Bit of background on this question;

A group raised a conflict of interest dispute against our group - we immediately took necessary steps to remedy this action. We let them know within a day that we were doing this so they were aware steps were being made, and by the end of the weekend we sent via email a full log of changes we had made (all communications so far had been made over the phone or in person).

We asked in this e-mail if they could confirm the above changes were satisfactory (for our own protection) and they have yet to respond. Then in person they have now stated that they will not be responding in writing.

Our issue is, we want this in our writing in case they attempt to take this further, however they've verbally stated (off the record) that they will not be putting anything into an email to us.

We are considering a follow-up email after 2-3 weeks requesting response within the e-mail, and that if they do not respond within X time we are within our rights to assume they agree.

My Question is:

Is there an appropriate amount of time that we can define which would have legal standing that unless they dispute further, we are able to assume that their 'silence' is 'agreement'. I suspect that would prompt a response from them though - but, what would be a reasonable amount of time to include in case this rears it's head at us in the future.


  • I don't know about time limits, but you may wish to consider sending an email (with a delivery and read receipt) or a signed-for letter saying something like "further to our various phone conversations and meetings [on dd/mm/yy at hh:mm] you said ... and ... stating you will not reply to my email dated dd/mm/yy in writing" This puts the ball is their court and gives you an auditable record of your positive actions to resolve matters if required in the future.
    – user35069
    Apr 14, 2021 at 15:05
  • Hey @RockApe That's a great idea, i'll work that into the draft of our follow-up email we we're planning for a few weeks so that's accounted for also!
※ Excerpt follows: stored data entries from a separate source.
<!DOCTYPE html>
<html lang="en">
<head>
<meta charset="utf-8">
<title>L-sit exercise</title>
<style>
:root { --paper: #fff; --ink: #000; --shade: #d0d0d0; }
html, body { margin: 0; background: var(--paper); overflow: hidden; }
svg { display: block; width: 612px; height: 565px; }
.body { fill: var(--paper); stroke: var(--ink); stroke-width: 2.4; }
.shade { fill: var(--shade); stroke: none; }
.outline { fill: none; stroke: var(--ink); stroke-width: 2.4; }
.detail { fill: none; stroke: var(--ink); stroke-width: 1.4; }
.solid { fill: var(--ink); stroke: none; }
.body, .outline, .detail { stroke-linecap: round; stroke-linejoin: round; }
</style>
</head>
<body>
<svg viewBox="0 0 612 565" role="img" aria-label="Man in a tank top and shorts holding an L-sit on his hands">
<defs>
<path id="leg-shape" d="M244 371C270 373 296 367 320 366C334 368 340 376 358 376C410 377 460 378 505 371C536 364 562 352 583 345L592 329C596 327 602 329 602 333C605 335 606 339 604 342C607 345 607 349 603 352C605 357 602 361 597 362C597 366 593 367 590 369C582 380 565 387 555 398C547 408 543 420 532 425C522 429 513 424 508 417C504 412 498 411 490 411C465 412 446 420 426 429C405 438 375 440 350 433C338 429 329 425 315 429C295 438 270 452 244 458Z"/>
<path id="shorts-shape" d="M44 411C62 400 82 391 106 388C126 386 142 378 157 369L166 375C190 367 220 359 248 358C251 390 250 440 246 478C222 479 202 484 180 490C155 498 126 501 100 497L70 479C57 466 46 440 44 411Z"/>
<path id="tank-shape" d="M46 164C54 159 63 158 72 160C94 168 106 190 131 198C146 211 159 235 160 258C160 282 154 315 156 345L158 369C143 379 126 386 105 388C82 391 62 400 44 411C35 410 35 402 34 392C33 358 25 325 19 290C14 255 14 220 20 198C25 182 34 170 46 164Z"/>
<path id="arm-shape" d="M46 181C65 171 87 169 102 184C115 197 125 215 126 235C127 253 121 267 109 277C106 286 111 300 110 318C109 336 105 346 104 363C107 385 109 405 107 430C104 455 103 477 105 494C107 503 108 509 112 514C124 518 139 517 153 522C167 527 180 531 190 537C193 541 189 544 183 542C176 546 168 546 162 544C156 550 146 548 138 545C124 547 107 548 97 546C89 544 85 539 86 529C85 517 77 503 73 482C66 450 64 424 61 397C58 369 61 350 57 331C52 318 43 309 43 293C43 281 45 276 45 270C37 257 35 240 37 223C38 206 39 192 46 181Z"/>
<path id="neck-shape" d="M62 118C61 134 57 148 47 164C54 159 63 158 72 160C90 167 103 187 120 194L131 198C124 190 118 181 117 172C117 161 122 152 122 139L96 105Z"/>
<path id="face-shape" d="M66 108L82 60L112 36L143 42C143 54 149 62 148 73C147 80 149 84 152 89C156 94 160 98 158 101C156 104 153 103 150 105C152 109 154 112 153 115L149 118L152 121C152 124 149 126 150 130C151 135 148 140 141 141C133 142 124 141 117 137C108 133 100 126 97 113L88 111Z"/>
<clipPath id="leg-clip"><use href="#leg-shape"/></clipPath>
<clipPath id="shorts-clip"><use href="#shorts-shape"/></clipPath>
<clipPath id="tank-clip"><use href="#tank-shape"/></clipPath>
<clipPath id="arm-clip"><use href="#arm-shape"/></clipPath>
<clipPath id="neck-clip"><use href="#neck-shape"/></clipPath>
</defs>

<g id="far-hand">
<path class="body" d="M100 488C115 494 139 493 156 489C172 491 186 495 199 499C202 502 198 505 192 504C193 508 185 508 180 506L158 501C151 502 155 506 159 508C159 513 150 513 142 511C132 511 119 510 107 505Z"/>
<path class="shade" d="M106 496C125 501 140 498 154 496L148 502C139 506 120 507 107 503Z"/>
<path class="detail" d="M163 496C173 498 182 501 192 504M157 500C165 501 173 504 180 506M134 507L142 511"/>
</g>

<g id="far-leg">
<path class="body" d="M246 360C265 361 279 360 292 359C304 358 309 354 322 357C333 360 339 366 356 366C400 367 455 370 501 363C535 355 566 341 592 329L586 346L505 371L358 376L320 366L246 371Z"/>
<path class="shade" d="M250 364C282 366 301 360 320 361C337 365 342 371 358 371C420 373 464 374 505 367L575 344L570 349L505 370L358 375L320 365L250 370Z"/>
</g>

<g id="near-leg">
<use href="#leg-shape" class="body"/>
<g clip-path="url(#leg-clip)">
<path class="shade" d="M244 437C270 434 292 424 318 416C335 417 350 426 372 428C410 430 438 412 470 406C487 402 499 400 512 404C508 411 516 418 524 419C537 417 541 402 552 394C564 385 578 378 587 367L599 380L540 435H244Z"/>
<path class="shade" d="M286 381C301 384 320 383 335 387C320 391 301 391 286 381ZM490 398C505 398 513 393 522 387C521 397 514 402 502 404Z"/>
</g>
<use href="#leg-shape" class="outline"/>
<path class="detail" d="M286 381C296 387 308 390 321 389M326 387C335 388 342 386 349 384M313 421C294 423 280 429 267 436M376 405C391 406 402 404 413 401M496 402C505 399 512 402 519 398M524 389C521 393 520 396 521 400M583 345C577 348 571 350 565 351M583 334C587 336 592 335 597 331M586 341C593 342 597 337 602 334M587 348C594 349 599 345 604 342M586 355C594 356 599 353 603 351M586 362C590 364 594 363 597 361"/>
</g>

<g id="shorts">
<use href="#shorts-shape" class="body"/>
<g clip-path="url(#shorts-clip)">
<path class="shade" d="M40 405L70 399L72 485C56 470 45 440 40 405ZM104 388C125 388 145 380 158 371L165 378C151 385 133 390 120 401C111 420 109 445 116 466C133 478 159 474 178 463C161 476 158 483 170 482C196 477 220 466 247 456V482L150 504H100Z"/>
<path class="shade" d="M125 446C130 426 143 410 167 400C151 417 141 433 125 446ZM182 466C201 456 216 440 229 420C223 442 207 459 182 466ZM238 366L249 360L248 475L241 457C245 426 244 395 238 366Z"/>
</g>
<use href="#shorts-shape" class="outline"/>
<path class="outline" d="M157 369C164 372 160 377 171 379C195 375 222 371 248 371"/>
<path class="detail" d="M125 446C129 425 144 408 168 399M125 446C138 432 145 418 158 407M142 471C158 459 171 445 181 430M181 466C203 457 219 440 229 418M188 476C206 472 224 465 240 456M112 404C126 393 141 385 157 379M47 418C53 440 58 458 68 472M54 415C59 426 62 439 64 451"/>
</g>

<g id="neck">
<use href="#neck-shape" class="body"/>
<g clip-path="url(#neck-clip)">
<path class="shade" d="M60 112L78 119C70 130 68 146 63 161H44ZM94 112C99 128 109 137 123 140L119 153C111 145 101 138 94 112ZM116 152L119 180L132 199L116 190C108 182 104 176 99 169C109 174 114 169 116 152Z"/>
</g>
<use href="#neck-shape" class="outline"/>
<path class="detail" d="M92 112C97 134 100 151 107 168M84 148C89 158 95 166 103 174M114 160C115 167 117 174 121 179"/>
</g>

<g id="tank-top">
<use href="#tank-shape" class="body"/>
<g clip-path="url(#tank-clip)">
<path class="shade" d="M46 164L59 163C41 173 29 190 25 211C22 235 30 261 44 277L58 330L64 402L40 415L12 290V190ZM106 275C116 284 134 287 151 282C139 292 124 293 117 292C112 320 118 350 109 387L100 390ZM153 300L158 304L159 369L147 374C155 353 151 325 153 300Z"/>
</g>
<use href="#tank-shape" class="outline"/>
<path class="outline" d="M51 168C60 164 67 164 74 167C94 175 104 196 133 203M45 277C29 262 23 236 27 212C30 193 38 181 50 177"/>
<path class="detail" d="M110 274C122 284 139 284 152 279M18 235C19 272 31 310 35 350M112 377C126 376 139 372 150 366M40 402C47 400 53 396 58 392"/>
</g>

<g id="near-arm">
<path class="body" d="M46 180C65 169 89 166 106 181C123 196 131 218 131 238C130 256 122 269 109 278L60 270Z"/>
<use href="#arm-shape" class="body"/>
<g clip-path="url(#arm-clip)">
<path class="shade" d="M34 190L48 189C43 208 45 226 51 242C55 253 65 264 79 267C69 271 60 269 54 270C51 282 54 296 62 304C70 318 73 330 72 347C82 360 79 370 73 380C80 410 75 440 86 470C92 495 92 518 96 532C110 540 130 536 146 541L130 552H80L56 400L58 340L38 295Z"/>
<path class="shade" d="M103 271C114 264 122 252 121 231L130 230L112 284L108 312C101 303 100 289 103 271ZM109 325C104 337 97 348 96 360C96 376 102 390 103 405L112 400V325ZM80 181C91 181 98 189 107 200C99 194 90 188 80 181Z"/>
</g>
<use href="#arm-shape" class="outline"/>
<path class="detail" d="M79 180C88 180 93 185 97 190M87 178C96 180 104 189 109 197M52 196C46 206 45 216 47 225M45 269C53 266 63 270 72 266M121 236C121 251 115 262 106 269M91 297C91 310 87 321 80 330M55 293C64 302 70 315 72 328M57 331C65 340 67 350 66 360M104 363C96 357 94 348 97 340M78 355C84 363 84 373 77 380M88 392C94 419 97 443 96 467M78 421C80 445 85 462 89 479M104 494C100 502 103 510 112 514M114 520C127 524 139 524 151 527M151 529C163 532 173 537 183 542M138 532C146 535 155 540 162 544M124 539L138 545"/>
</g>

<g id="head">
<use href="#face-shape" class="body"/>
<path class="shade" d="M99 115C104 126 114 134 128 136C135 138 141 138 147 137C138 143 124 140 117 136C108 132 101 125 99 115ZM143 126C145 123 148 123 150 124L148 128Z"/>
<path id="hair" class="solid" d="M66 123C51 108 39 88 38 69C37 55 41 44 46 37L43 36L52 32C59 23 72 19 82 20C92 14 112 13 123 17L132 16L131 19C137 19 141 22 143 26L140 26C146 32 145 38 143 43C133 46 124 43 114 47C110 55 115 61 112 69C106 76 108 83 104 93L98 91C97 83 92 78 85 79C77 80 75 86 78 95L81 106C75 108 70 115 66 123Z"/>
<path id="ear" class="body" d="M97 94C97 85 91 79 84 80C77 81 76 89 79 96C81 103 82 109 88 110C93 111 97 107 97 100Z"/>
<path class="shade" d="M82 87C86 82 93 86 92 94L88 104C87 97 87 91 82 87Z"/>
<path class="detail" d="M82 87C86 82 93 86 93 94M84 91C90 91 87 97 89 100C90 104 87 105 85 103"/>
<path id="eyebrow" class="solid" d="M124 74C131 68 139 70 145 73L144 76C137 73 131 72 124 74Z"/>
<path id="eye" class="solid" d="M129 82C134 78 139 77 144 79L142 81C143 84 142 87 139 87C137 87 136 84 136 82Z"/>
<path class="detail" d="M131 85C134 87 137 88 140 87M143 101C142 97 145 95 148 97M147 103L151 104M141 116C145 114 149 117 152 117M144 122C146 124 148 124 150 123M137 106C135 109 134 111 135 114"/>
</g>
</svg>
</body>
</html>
I'm hoping there is a defined time-limit however otherwise our intention is to put the ball entirely in their court so any shortfalls are on their side only!
    – Ldweller
    Apr 14, 2021 at 15:29
  • This is really something you need to talk to a lawyer about, if you want to have any certainty. This site cannot substitute for proper legal advice. And sending a letter saying "we are within our rights to do X", if it turns out you are not, will at the least make you look very foolish. Apr 14, 2021 at 15:57
  • @NateEldredge I agree it's certainly something a lawyer would provide more certain facts on - I was more opening the discussion in case anyone had encountered/read about a similar situation before and how it was handled - the last we want to do is screw this up!
    – Ldweller
    Apr 14, 2021 at 16:19

1 Answer 1


Silence is never agreement

Agreement requires word or deed. That is, they must say they agree verbally or in writing, or act in such a way that their agreement is clear.

For the act, we’re not talking about head nods or thumbs ups, that would actually be saying you agree. The act is more “If you want my lawnmower for $50 come and get it” - if they come and get the lawnmower they’ve agreed to pay the $50.

You can assume that the dispute is still on foot. Of course, they can agree that the changes are satisfactory going forward but reserve their rights about past breaches.

  • Thanks Dale! So in this instance where they're refusing to put any form of response (agree or disagree) in writing, how could we cover ourselves from them in the future pulling this out the bag?
    – Ldweller
    Apr 14, 2021 at 21:41
  • 2
    Refuse to deal with them further until they agree or disagree
    – Dale M
    Apr 14, 2021 at 21:42
  • Great to hear and I'll let the group know; finally (sorry to heckle you). Considering they're the party who raised issue in the first place yet refuse to accept or decline our amendments (professionally they should at least acknowledge us), there's no way other than asking we can force a response out of them?
    – Ldweller
    Apr 14, 2021 at 21:55
  • Well, when the sue you, that would be a response.
    – Dale M
    Apr 14, 2021 at 21:58

You must log in to answer this question.

Not the answer you're looking for? Browse other questions tagged .